Admit it, even if you could care less as to the arrival date for the PS3, you must be at least a little curious as to what the deal is with the famed Cell Processor?
“I’m an IBMer,” began Hofstee, chief architect of Cell. “There were a lot of IBMers on the project. It was done here in Austin, at the IBM campus…But it really was Sony, and Ken Kutaragi that was the driver for this project.
“And he spent quite a bit of money on it. $400 million for a processor…this is about as serious as it gets,” said Hofstee.
“Remarkably,” Hofstee responded to a question about size, “this chip is almost exactly the same size, in square millimeters, as the first chip that went into the PlayStation2. That’s about as explicit an answer as I can give you.”
He added, “My dream is that everyone who has a PlayStation can start programming with Cell. But, Hofstee also pointed out, “I think the biggest problem is to find ways to make it effective for the programmers.”
“With game processors,” Hofstee noted, “Because of the economics of how game systems seems to have worked in the past – you always have to wait and see if it works that way going forward – is that game developers get a stable platform for five or six years. And because that is sort of how it works, there is a big focus on chip size and power and cost reduction over that period.”
Next-Gen asked Hofstee how he felt, as a scientist, developing technology for games. “I think games are an interesting application area, but quite clearly, Cell is not just for games. There are many other areas it can be used. Games are the thing that inspired us to do it.”
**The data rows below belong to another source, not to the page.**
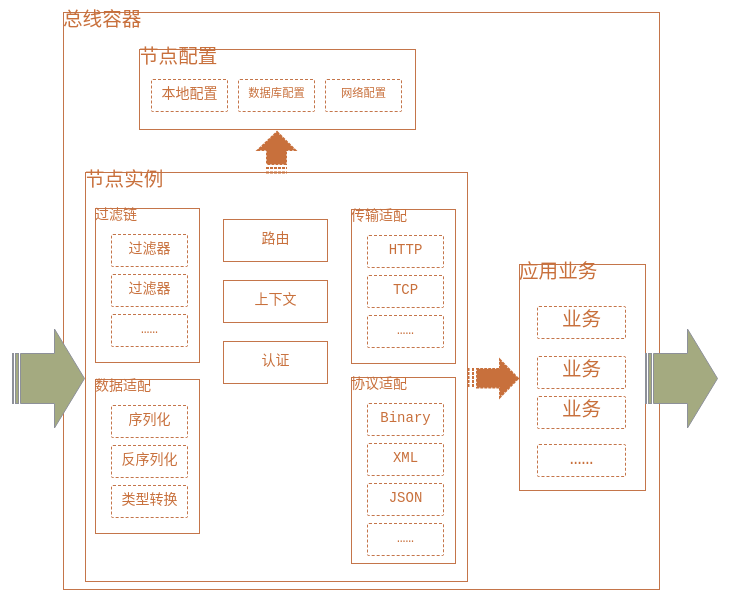
<!DOCTYPE html>
<html lang="zh-CN">
<head>
<meta charset="utf-8">
<title>总线容器</title>
<style>
:root {
  --paper: #ffffff;
  --ink: #c8703c;
  --line: #c4754a;
  --flow: #a4aa80;
  --flow-edge: #8d9099;
}
* { box-sizing: border-box; margin: 0; padding: 0; }
html, body { width: 730px; height: 602px; overflow: hidden; background: var(--paper); }
body { font: 14px/20px "Liberation Mono", "Noto Sans CJK SC", monospace; color: var(--ink); }
.diagram { position: relative; width: 730px; height: 602px; overflow: hidden; }

.group { position: absolute; border: 1px solid var(--line); }
.group > h2, .group > h3 { position: absolute; left: -1px; top: -1px; font-weight: 400; white-space: nowrap; }
h2 { font-size: 19.6px; line-height: 18px; }
h3 { font-size: 14px; line-height: 14px; }

.container { left: 63px; top: 12px; width: 597px; height: 578px; }
.config { left: 139px; top: 49px; width: 277px; height: 81px; padding: 29px 11px; }
.instance { left: 85px; top: 172px; width: 383px; height: 410px; }
.filters { left: 95px; top: 208px; }
.data { left: 95px; top: 379px; }
.transport { left: 351px; top: 209px; }
.protocol { left: 351px; top: 377px; }
.adapter { width: 105px; height: 155px; padding: 25px 11px 0 15px; }
.adapter.protocol { height: 187px; }
.business { left: 519px; top: 264px; width: 127px; height: 227px; padding: 41px 17px 0; }

ul { list-style: none; display: flex; flex-direction: column; gap: 7px; }
li { display: flex; align-items: center; justify-content: center; white-space: nowrap; }
.chips li { width: 77px; height: 33px; padding-bottom: 3px; border: 1px dashed var(--line); border-radius: 2px; }
.config .chips { flex-direction: row; gap: 10px; }
.chips .small { font-size: 11.3px; }
.business .chips li { width: 89px; font-size: 19.6px; }
.business .chips li:first-child { margin-bottom: 10px; }
.business .chips li:last-child { margin-top: 8px; }

.core { position: absolute; left: 223px; top: 219px; gap: 18px; }
.core li { width: 105px; height: 43px; padding-bottom: 3px; border: 1px solid var(--line); }

.arrows { position: absolute; left: 0; top: 0; }
.flow { fill: var(--flow); stroke: var(--flow-edge); stroke-width: 1; }
.step { fill: var(--ink); stroke: var(--ink); stroke-width: 2; stroke-dasharray: 3 1; }
</style>
</head>
<body>
<main class="diagram">
  <section class="group container"><h2>总线容器</h2></section>

  <section class="group config">
    <h2>节点配置</h2>
    <ul class="chips">
      <li>本地配置</li>
      <li class="small">数据库配置</li>
      <li class="small">网络配置</li>
    </ul>
  </section>

  <section class="group instance"><h2>节点实例</h2></section>

  <section class="group adapter filters">
    <h3>过滤链</h3>
    <ul class="chips"><li>过滤器</li><li>过滤器</li><li>……</li></ul>
  </section>

  <section class="group adapter data">
    <h3>数据适配</h3>
    <ul class="chips"><li>序列化</li><li>反序列化</li><li>类型转换</li></ul>
  </section>

  <ul class="core"><li>路由</li><li>上下文</li><li>认证</li></ul>

  <section class="group adapter transport">
    <h3>传输适配</h3>
    <ul class="chips"><li>HTTP</li><li>TCP</li><li>……</li></ul>
  </section>

  <section class="group adapter protocol">
    <h3>协议适配</h3>
    <ul class="chips"><li>Binary</li><li>XML</li><li>JSON</li><li>……</li></ul>
  </section>

  <section class="group business">
    <h2>应用业务</h2>
    <ul class="chips"><li>业务</li><li>业务</li><li>业务</li><li>……</li></ul>
  </section>

  <svg class="arrows" width="730" height="602" viewBox="0 0 730 602" aria-hidden="true">
    <defs>
      <g id="flow-arrow">
        <rect x="12.5" y="353.5" width="1" height="50"/>
        <rect x="15.5" y="353.5" width="3" height="50"/>
        <polygon points="20.5,353.5 54.5,353.5 54.5,329 84.5,378.5 54.5,428 54.5,403.5 20.5,403.5"/>
      </g>
    </defs>
    <use class="flow" href="#flow-arrow"/>
    <use class="flow" href="#flow-arrow" x="633"/>
    <g class="step">
      <polygon points="277,132 295,150 286,150 286,164 267,164 267,150 258,150"/>
      <path d="M266 168H287M266 172.5H287"/>
    </g>
    <g class="step">
      <polygon points="518,378.5 500,397 500,387.5 477,387.5 477,369 500,369 500,360"/>
      <path d="M468.5 368V388M473 368V388"/>
    </g>
  </svg>
</main>
</body>
</html>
Next-Gen also mentioned the “pain in my ass,” quote by John Carmack, in reference to developing for the cell processor. “I think whenever you have competing platforms,” Hofstee responded, “There are people who really like one platform vs. the other. I’m not sure I agree with…he didn’t give me very many reasons why he feels that way. I got the impression that he’s just someone who likes PCs more.” Source: Next Generation Biz
[tags]ps3,cell processor,next-gen,competing platforms[/tags]